This week in bestsellers
Here are the top five NY Times bestsellers in a few key categories. (All links are affiliate links):
Adult print and e-book fiction:
- It Starts With Us by Colleen Hoover
- Going Rogue by Janet Evanovich
- It Ends With Us by Colleen Hoover
- Triple Cross by James Patterson
- The Boys From Biloxi by John Grisham
Adult print and e-book nonfiction:
- Friends, Lovers, and the Big Terrible Thing by Matthew Perry
- Surrender by Bono
- The Philosophy of the Modern Song by Bob Dylan
- I’m Glad My Mom Died by Jennette McCurdy
- Cinema Speculation by Quentin Tarantino
Young adult hardcover:
- Long Live the Pumpkin King by Shea Ernshaw
- The First to Die at the End by Adam Silvera
- The Luminaries by Susan Dennard
- One of Us is Lying by Karen M. McManus
- The Ones We Burn by Rebecca Mix
Middle grade hardcover:
- The Hocus Pocus Spell Book by Eric Geron
- Warriors: A Starless Clan: Sky by Erin Hunter
- Wonder by R.J. Palacio
- Odder by Katherine Patterson
- The Complete Cookbook for Young Chefs by America’s Test Kitchen Kids
This week on the blog
In case you missed them, here are this week’s posts:
Don’t forget that you can nominate your first page and query for a free critique on the blog:
And keep up with the discussion in all the places!
And finally, the human body is really the stuff of science fiction, and I really enjoyed this really well-written article about how metabolism works. If, like me, you’ve forgotten a lot of you learned in high school biology (sorry, Mr. Richards!), it’s a really fun read.

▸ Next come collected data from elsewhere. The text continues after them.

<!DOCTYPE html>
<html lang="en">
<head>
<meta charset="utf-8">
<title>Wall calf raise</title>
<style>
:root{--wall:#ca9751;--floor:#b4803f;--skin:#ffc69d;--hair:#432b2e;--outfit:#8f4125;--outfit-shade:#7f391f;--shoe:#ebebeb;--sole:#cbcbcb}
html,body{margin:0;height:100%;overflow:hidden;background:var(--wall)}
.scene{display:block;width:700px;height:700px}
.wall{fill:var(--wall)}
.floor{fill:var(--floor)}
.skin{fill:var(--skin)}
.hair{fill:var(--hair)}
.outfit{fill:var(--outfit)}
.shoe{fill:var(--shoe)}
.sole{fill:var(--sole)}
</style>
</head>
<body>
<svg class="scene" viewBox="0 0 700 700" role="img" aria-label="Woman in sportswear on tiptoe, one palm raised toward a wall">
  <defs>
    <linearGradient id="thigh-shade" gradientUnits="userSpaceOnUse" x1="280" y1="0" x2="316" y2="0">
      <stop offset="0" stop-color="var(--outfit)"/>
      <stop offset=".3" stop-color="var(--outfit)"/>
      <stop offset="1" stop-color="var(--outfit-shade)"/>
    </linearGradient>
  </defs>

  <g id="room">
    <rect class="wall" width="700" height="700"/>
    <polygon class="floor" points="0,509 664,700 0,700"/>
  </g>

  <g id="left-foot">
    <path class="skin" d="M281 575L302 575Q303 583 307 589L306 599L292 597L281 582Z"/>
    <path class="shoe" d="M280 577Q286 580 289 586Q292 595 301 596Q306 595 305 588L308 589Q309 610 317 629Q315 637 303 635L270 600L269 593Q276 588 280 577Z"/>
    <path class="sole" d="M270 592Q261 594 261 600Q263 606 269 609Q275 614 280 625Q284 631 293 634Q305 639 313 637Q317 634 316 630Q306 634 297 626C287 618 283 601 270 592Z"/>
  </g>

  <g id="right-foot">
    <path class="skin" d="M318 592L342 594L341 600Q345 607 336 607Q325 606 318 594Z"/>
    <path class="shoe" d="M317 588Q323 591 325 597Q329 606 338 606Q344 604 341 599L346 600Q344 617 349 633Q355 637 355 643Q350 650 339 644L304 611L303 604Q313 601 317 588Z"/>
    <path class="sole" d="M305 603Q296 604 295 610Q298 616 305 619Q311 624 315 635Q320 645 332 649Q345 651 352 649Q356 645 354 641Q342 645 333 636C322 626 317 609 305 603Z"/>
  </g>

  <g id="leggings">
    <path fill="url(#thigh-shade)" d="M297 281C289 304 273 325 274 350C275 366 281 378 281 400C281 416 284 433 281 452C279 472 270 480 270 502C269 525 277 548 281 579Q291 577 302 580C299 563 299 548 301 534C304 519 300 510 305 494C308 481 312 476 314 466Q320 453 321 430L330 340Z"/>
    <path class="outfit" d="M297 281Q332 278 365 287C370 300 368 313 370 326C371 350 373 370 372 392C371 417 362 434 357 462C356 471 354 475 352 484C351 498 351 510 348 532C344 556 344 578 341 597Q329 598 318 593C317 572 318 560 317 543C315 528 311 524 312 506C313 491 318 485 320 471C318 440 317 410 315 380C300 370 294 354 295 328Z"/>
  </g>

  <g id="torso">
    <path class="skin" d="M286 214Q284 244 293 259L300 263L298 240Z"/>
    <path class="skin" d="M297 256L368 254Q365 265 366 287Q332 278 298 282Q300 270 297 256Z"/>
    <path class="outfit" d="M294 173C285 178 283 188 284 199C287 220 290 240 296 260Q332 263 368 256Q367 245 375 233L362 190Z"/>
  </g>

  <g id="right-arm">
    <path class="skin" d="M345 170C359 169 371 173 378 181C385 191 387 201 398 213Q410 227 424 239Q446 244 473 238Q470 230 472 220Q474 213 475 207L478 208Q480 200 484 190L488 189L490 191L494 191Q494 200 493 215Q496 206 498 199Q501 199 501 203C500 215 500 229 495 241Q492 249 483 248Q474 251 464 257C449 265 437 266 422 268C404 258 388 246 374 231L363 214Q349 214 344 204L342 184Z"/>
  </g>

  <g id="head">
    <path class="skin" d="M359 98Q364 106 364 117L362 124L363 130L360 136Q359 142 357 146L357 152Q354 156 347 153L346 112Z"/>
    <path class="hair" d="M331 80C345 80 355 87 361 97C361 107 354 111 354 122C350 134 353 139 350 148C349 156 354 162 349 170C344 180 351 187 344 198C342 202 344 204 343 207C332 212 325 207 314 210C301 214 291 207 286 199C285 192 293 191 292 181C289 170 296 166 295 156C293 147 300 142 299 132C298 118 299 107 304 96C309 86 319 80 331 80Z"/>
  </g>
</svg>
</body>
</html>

Have a great weekend!
Need help with your book? I’m available for manuscript edits, query critiques, and coaching!
For my best advice, check out my online classes (NEW!), my guide to writing a novel and my guide to publishing a book.
And if you like this post: subscribe to my newsletter!
Photo: The Huntington Library, San Marino, CA